Hummingbirds can be exciting to see, but more than one backyard birder has been disappointed to discover they may not be looking at a bird at all – hummingbird moths are fantastic hummingbird imposters. Knowing what to look for can help you tell the difference between these large insects and the tiniest of birds.
About Hummingbird Moths
The term "hummingbird moth" is a general term applied to many medium to large moths in the Sphingidae family and Hemaris genus of moths. There are more than 1,200 species of these moths worldwide, and roughly 125 of them can be seen regularly in North America. Also called hawk moths, sphinx moths, clearwing moths and bee-hawk moths, and in the caterpillar stage, they are called hornworms.
Hummingbird moths share a lot of common characteristics with hummingbirds, which often leads to confusion if backyard birders aren't aware that these distinct moths may be nearby. Both of these creatures are effective pollinators of many of the same flowers, and hummingbird moths also sip nectar from many of the same blooms hummingbirds prefer. Their body shapes are similar, and hummingbird moths are also agile fliers that can hover or fly sideways or backwards, just like hummingbirds. Birders who know what to look for, however, can easily learn to distinguish between these moths and the birds they mimic.
Moth or Bird?
While hummingbird moths and hummingbirds may seem similar, there are actually many differences to look for that can help distinguish them.
- Size: Hummingbird moths are distinctly smaller than hummingbirds, averaging only 1-2 inches in body length compared to the more common 3-4 inches of most hummingbirds. At first, inexperienced backyard birders may assume that hummingbird moths are baby hummingbirds to account for the smaller size, but baby hummingbirds do not fly.

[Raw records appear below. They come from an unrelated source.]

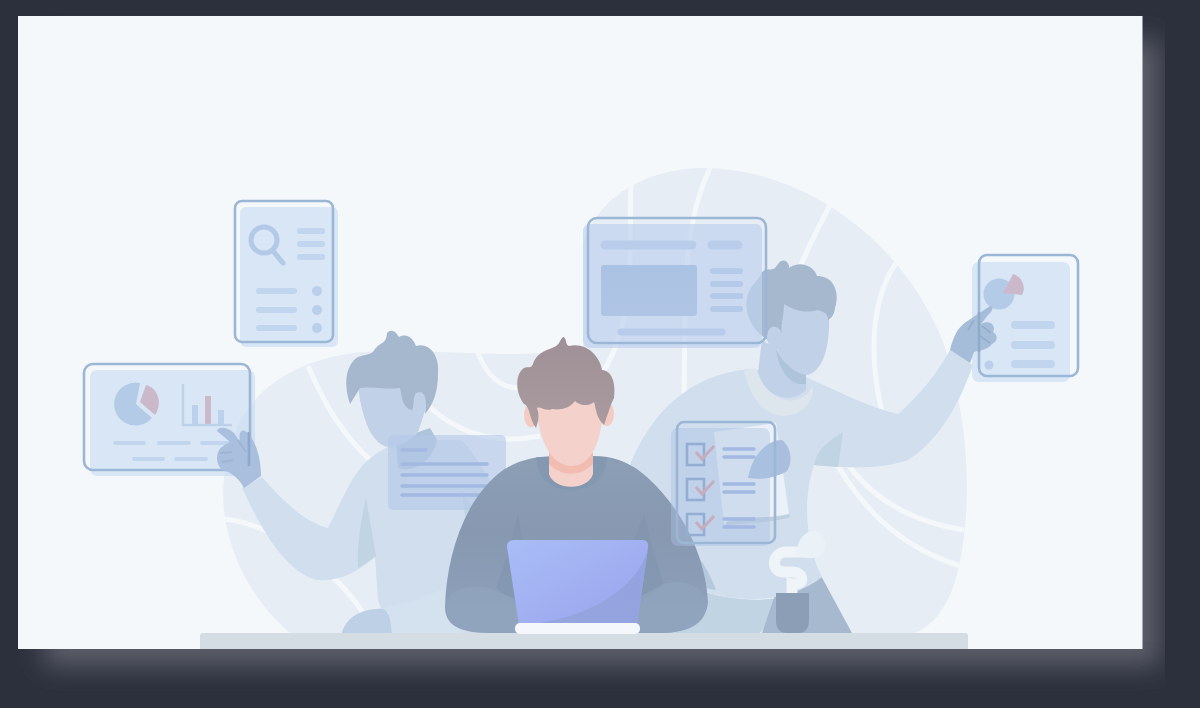
<!DOCTYPE html>
<html lang="en">
<head>
<meta charset="utf-8">
<title>Team at work illustration</title>
<style>
:root {
  --night: #2c303d; --paper: #f4f8fb; --blob: #e6edf5; --blob-line: #f4f8fb;
  --ghost-hair: #a6b8ce; --ghost-skin: #c0d1e8; --ghost-shade: #aec4da;
  --ghost-shirt: #d0deee; --ghost-fold: #c1d4e3; --ghost-hand: #a9bfdd;
  --frame: #9cb7d5; --sheet: #c8dbf2; --bar: #c1d5ef; --bar-deep: #afc5e4;
  --ink: #a3b9e2; --rose: #cbb9cb; --skin: #f4d2cb; --skin-shade: #f3bcb1;
  --sweater-dark: #8095af; --cup: #8c9db6; --desk: #d4dde4;
}
html, body { margin: 0; height: 100%; overflow: hidden; background: var(--night); }
svg { display: block; width: 1200px; height: 708px; }
.paper { fill: var(--paper); }
.blob { fill: var(--blob); }
.blob-lines { fill: none; stroke: var(--blob-line); stroke-width: 5; }
.hair { fill: var(--ghost-hair); }
.skin { fill: var(--ghost-skin); }
.shade { fill: var(--ghost-shade); }
.shirt { fill: var(--ghost-shirt); }
.fold { fill: var(--ghost-fold); }
.hand { fill: var(--ghost-hand); }
.frame { fill: none; stroke: var(--frame); stroke-width: 2.6; }
.sheet { fill: var(--sheet); opacity: .62; }
.bars { stroke: var(--bar); stroke-width: 6; stroke-linecap: round; fill: none; }
.ink { stroke: var(--ink); stroke-width: 3.5; stroke-linecap: round; fill: none; }
</style>
</head>
<body>
<svg viewBox="0 0 1200 708" role="img" aria-label="A man works at a laptop while faded colleagues point at floating charts and checklists">
  <defs>
    <linearGradient id="sweater" x1="0" y1="0" x2="0" y2="1">
      <stop offset="0" stop-color="#8c9fb5"/><stop offset=".42" stop-color="#8798b0"/><stop offset="1" stop-color="#8fa2bd"/>
    </linearGradient>
    <linearGradient id="mainHair" x1="0" y1="0" x2="0" y2="1">
      <stop offset="0" stop-color="#9f9097"/><stop offset="1" stop-color="#aa9b9f"/>
    </linearGradient>
    <linearGradient id="lid" x1="0" y1="0" x2="1" y2="1">
      <stop offset="0" stop-color="#a9bdf7"/><stop offset="1" stop-color="#9aa3ec"/>
    </linearGradient>
    <linearGradient id="lidShade" x1="1" y1="0" x2="0" y2="1">
      <stop offset="0" stop-color="#93a2e2"/><stop offset="1" stop-color="#96a5dc"/>
    </linearGradient>
    <linearGradient id="picture" x1="0" y1="0" x2="0" y2="1">
      <stop offset="0" stop-color="#aac2e3"/><stop offset="1" stop-color="#b0c5e5"/>
    </linearGradient>
    <filter id="soft" x="-10%" y="-10%" width="120%" height="120%"><feGaussianBlur stdDeviation="13"/></filter>
    <clipPath id="canvasClip"><rect width="1165" height="708"/></clipPath>
    <path id="blobShape" d="M290 633C244 594 218 532 224 478C230 398 290 352 385 351C460 350 540 361 583 346V245C600 190 655 168 705 168C810 170 905 245 943 342C971 420 974 520 954 585C945 610 932 626 915 633Z"/>
    <clipPath id="blobClip"><use href="#blobShape"/></clipPath>
    <g id="checkItem">
      <rect x="687" y="444" width="17" height="21" fill="none" stroke="#94aed3" stroke-width="2.6"/>
      <path d="M696 452L702 459L714 446" fill="none" stroke="#c5adbd" stroke-width="3"/>
      <path class="ink" d="M724 449H754M724 457H754"/>
    </g>
  </defs>

  <g id="card">
    <rect width="1200" height="708" fill="#2c303d"/>
    <g clip-path="url(#canvasClip)"><rect x="44" y="40" width="1116" height="626" fill="#5b5e69" filter="url(#soft)"/></g>
    <rect class="paper" x="18" y="16" width="1124.500" height="633"/>
  </g>

  <g id="backdrop">
    <use class="blob" href="#blobShape"/>
    <g class="blob-lines" clip-path="url(#blobClip)">
      <path d="M631 180C628 240 640 320 598 380"/>
      <path d="M711 166C680 230 686 300 684 400"/>
      <path d="M834 198C814 234 800 265 786 300"/>
      <path d="M902 255C869 295 868 360 884 420"/>
      <path d="M836 445C860 490 900 520 964 530"/>
      <path d="M838 466C870 520 910 550 960 566"/>
      <path d="M308 366C326 408 344 436 372 462"/>
      <path d="M477 350C486 376 502 390 524 388"/>
      <path d="M400 370C432 424 482 448 540 436"/>
      <path d="M222 519C270 522 332 566 364 614"/>
    </g>
  </g>

  <g id="colleague-left">
    <path class="shirt" d="M242 488L262 477C282 500 304 522 328 528C342 500 352 474 368 460C384 446 400 442 420 440H462C480 462 498 490 508 520V633H390L378 600L375 557C356 574 336 582 316 580C284 570 262 530 242 488Z"/>
    <path class="fold" d="M366 498C360 525 357 548 358 568L376 556ZM462 490C474 515 492 524 510 528V570L470 556Z"/>
    <path d="M342 633C346 618 362 609 376 609C410 604 436 592 460 582V633Z" fill="#d4e1ef"/>
    <path d="M342 633C346 616 364 608 384 609C392 616 390 626 392 633Z" fill="#bdd0e6"/>
    <path class="shade" d="M396 440L430 428L437 440C434 460 412 474 398 468Z"/>
    <path class="skin" d="M358 386C362 420 372 444 388 447C402 446 412 440 418 432L424 414C430 400 426 390 420 390L408 376Z"/>
    <path class="hair" d="M350 404C344 386 345 370 354 360C360 354 368 356 373 352C380 340 386 346 387 333C392 328 396 332 399 337C408 332 414 340 416 346C428 342 440 354 438 374C438 390 434 404 425 414C428 400 424 390 416 393C412 400 416 406 412 410C402 408 402 396 400 388C386 390 372 386 360 388Z"/>
    <path class="skin" d="M414 398C418 388 427 392 425 404C423 416 416 420 412 416Z"/>
  </g>

  <g id="colleague-right">
    <path class="fold" d="M640 560C690 596 745 606 790 596L760 633H640Z" fill="#b3c8dc"/>
    <path d="M762 633L776 592L820 574L852 633Z" fill="#a6b9ce"/>
    <path class="shirt" d="M628 470C650 412 690 374 750 369L806 377C840 392 870 408 898 414C920 395 938 372 950 350L973 365C960 402 940 440 908 460C880 470 846 468 814 465C802 500 806 545 822 577C790 603 740 604 700 590L640 560Z"/>
    <path class="fold" d="M843 432C826 442 816 452 814 465L838 467Z"/>
    <path d="M672 520C690 545 708 566 716 590C690 586 660 575 640 560Z" fill="#b5c9dc"/>
    <path d="M744 371L756 368C768 404 800 410 813 386C814 402 802 416 782 416C762 414 750 396 744 371Z" fill="#dde6ed"/>
    <path class="skin" d="M762 340L758 372C764 396 790 406 806 390V368Z"/>
    <path class="shade" d="M776 350C784 364 794 372 806 374V384C792 386 780 374 776 350Z"/>
    <path class="skin" d="M768 318C774 350 788 374 808 375C824 370 830 344 829 316L810 296H772Z"/>
    <path class="hair" d="M768 340C752 330 744 314 747 298C750 284 758 282 762 272C768 266 772 274 778 264C784 256 790 264 789 268C800 260 814 266 817 276C834 276 840 292 835 308C834 316 831 318 828 320C828 312 822 312 818 310C804 314 794 310 784 304C784 318 780 324 782 334C776 328 768 328 768 340Z"/>
    <path class="skin" d="M782 334C779 324 768 324 767 336C767 346 773 352 779 349Z"/>
    <path d="M714 432L776 423L789 514L724 524Z" fill="#eaf1f8"/>
    <path class="hand" d="M748 478C752 456 766 440 782 440C792 448 793 464 786 472C774 478 762 480 748 478Z"/>
    <path d="M726 522C748 514 772 520 789 514L790 517C768 524 748 522 726 526Z" fill="#c0cfde"/>
  </g>

  <g id="search-panel">
    <rect class="sheet" x="240" y="207" width="98" height="140" rx="6"/>
    <rect class="frame" x="235" y="201" width="98" height="141" rx="7"/>
    <g fill="none" stroke="#b2cae7" stroke-width="5" stroke-linecap="round"><circle cx="264" cy="240" r="13"/><path d="M273 251L283 263"/></g>
    <path class="bars" d="M300 231H322M300 244H322M300 257H322M259 291H294M259 310H294M259 328H294"/>
    <g fill="#b9cfeb"><circle cx="317" cy="291" r="5"/><circle cx="317" cy="310" r="5"/><circle cx="317" cy="328" r="5"/></g>
  </g>

  <g id="chart-panel">
    <rect class="sheet" x="90" y="370" width="165" height="106" rx="7"/>
    <rect class="frame" x="84" y="364" width="166" height="106" rx="9"/>
    <path d="M136 404L140 383A21.500 21.500 0 1 0 152 418Z" fill="#b4cbe8"/>
    <path d="M140 402L146 385C158 388 163 403 155 415Z" fill="var(--rose)"/>
    <path d="M183 384V425H232" fill="none" stroke="#bdd1eb" stroke-width="2.500"/>
    <path d="M192 405h6v19h-6zM218 410h6v14h-6z" fill="#bcd1ec"/>
    <rect x="205" y="396" width="6" height="28" fill="var(--rose)"/>
    <path class="bars" stroke-width="4" style="stroke-width:4" d="M115 443H144M159 443H189M202 443H232M134 459H163M176 459H206"/>
    <path class="hand" d="M217 431C218 427 226 426 234 433L240 442C238 432 242 427 248 433C255 441 261 456 261 476L244 488C240 480 232 472 222 470C216 464 216 456 219 450C222 446 226 444 230 442Z"/>
    <path d="M220 453L232 452M222 462L234 460M238 440L246 452" stroke="#9db4d5" stroke-width="2" fill="none"/>
    <path d="M249 432V466" stroke="#8ea9ce" stroke-width="2.600"/>
  </g>

  <g id="text-panel">
    <rect x="388" y="435" width="118" height="75" rx="5" fill="#b3c8e8" opacity=".58"/>
    <path class="ink" d="M402 450H426M402 464H487M402 475H487M402 486H487M402 495H487"/>
  </g>

  <g id="page-panel">
    <path d="M583 232Q583 224 590 224H756Q762 224 762 232V338Q762 348 754 348H591Q583 348 583 340Z" fill="#c1d3ef" opacity=".7"/>
    <rect class="frame" x="588" y="218" width="178" height="125" rx="9"/>
    <path class="bars" style="stroke:#b9cdea;stroke-width:9" d="M605 245H692M712 245H738"/>
    <rect x="601" y="265" width="96" height="51" rx="3" fill="url(#picture)"/>
    <path class="bars" style="stroke:#b5c9e8" d="M713 271H740M713 284H740M713 296H740M713 309H740"/>
    <path class="bars" style="stroke:#b7cbea;stroke-width:7" d="M621 332H722"/>
  </g>

  <g id="report-panel">
    <rect class="sheet" x="972" y="262" width="98" height="120" rx="7"/>
    <rect class="frame" x="979" y="255" width="99" height="121" rx="8"/>
    <circle cx="999" cy="294" r="15.500" fill="#b4cbe8"/>
    <path d="M1003 293L1013 274C1023 277 1026 288 1022 295Z" fill="var(--rose)"/>
    <path class="bars" style="stroke-width:8" d="M1015 325H1051M1015 345H1051M1015 364H1051"/>
    <circle cx="989" cy="365" r="4.500" fill="#b9cfeb"/>
    <path class="hand" style="fill:#a5bdd8" d="M950 350C953 338 957 328 966 322L990 306C994 306 993 311 988 315L981 324C992 318 996 328 993 332C999 336 997 342 992 344C988 350 980 350 974 352L970 363Z"/>
    <path d="M982 326L991 333M980 336L990 343M974 320L968 330" stroke="#94aecd" stroke-width="2"/>
    <path d="M979 312V352" stroke="#8fabcb" stroke-width="2.600"/>
  </g>

  <g id="desk">
    <path d="M200 649V636Q200 633 203 633H965Q968 633 968 636V649Z" fill="#d4dde4"/>
  </g>

  <g id="worker">
    <path d="M445 608C446 560 462 504 498 474C514 461 532 457 552 456H596C622 457 640 468 658 488C688 520 706 562 708 602C706 626 684 633 660 633H492C464 633 446 628 445 608Z" fill="url(#sweater)"/>
    <path d="M518 514C512 540 504 566 496 588L524 610V546ZM644 514C650 540 656 560 664 584L632 610V546Z" fill="#8093ae" opacity=".5"/>
    <path d="M446 606C448 590 468 584 488 588L518 600V633H492C466 632 447 630 446 606ZM707 604C706 588 686 578 664 584L634 600V633H662C690 632 706 624 707 604Z" fill="#93a6bf" opacity=".65"/>
    <path d="M536 457H607C606 478 592 490 571 490C550 490 538 478 536 457Z" fill="var(--sweater-dark)" opacity=".65"/>
    <path d="M549 440H593V474C588 491 554 491 549 474Z" fill="var(--skin)"/>
    <path d="M549 453H593V464C580 477 562 477 549 464Z" fill="var(--skin-shade)"/>
    <ellipse cx="531" cy="415" rx="7" ry="12" fill="#f4cbc3"/>
    <ellipse cx="607" cy="414" rx="7" ry="12" fill="#f4cbc3"/>
    <path d="M536 396H603C604 430 596 466 571 466C546 465 536 428 536 396Z" fill="var(--skin)"/>
    <path d="M536 428C529 418 530 406 524 404C515 392 515 374 524 368C528 366 531 369 533 364C538 350 550 350 556 346C560 344 560 338 564 337C567 340 565 344 569 346C586 342 600 356 602 370C612 370 616 384 614 398C610 406 608 414 604 425C596 418 596 408 594 402C586 408 578 404 575 401C568 410 558 410 552 409C546 412 540 406 537 408C540 416 538 422 536 428Z" fill="url(#mainHair)"/>
  </g>

  <g id="laptop">
    <path d="M507 547Q507 540 514 540H642Q649 540 648 547L637 625H519Z" fill="url(#lid)"/>
    <path d="M648 549L637 625H524C582 620 636 592 648 549Z" fill="url(#lidShade)"/>
    <rect x="515" y="623" width="125" height="11" rx="5" fill="#f4f8fc"/>
  </g>

  <g id="checklist-panel">
    <rect x="671" y="428" width="99" height="118" rx="7" fill="#a9c0e3" opacity=".42"/>
    <rect class="frame" x="677" y="422" width="98" height="121" rx="7"/>
    <use href="#checkItem"/>
    <use href="#checkItem" y="35"/>
    <use href="#checkItem" y="70"/>
  </g>

  <g id="coffee">
    <path d="M792 594V584C806 586 804 572 792 572H784C770 572 772 552 786 552H802" fill="none" stroke="#eff4f9" stroke-width="11"/>
    <path d="M796 556C796 540 806 529 817 531C826 535 828 549 822 555C814 560 804 558 796 556Z" fill="#eaf1f7"/>
    <path d="M776 593H809V620Q809 633 798 633H787Q776 633 776 620Z" fill="var(--cup)"/>
  </g>
</svg>
</body>
</html>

- Antennae: Hummingbird moths have very long, obvious antennae on the head. While some hummingbirds have crests, no North American species do, and hummingbird plumes do not typically face forward in a distinct pair like moth antennae.
- Wing Colors: Many moths have bold patterns and colors on their wings, while hummingbirds typically do not. How the wings are held is also a clue – moths may have their wings spread even while perched, while hummingbirds fold their wings upon landing.
- Legs: Hummingbird moths have six legs, while a hummingbird's legs and feet are much tinier and inconspicuous, especially in flight. Needless to say, the birds also only have two legs.
- Body Shape: Moths have thicker, barrel-shaped bodies, while hummingbirds have a more tapered, delicate shape, particularly when viewed in profile. The abdomen may be thick, but the head and tail are much more tapered than a moth's.
- Bill Shape: Hummingbird bills are needle-like but generally have a slightly thicker base, and while some hummingbirds have decurved bills, the curve is smooth and the bill itself does not change length in mature birds. Hummingbird moths do not have a bill, but their tongues (more technically, the proboscis) are curled up when the moth is not feeding, and when extended, have a distinct bend or break in the curve.
- Rump Patterns: While some hummingbirds do have different colors on the rump and tails, their color patterns are not as bold as hummingbird moths, many of which have multiple thick bars across the abdomen.
- Flocks: Hummingbirds are more aggressive than moths, and while some flocks may form at feeding areas, it is more common to see hummingbirds alone. Hummingbird moths, however, are more likely to travel together and show no aggression toward other moths. Similarly, hummingbird moths are much less likely to fly away if approached, while hummingbirds are generally warier.
- Habitats: Hummingbirds use widely varied habitats, while hummingbird moths are generally more common in gardens and suburbs and not the more wild locations where hummingbirds can still be found. The exact range and habitat depends on the species, though hummingbird moths are found worldwide and hummingbirds are only in the Western Hemisphere.
- Flower Preference: Both of these creatures sip nectar from a wide range of flowers, but many hummingbird moths prefer pale blooms while richer colors are more likely to attract hummingbirds, depending on what flowers are locally available.
- Activity Time: Hummingbirds are diurnal and are only active during the day, while most hummingbird moths are nocturnal. Some are active during the day, however, and both hummingbirds and hummingbird moths may be feeding during twilight. If a flier is spotted after dark, however, it is almost inevitably a hummingbird moth.
Hummingbirds and hummingbird moths may share many characteristics, but as you become familiar both with the birds and the moths, you'll quickly learn what makes each one distinct.
Photo – Hummingbird Moth © Dwight Sipler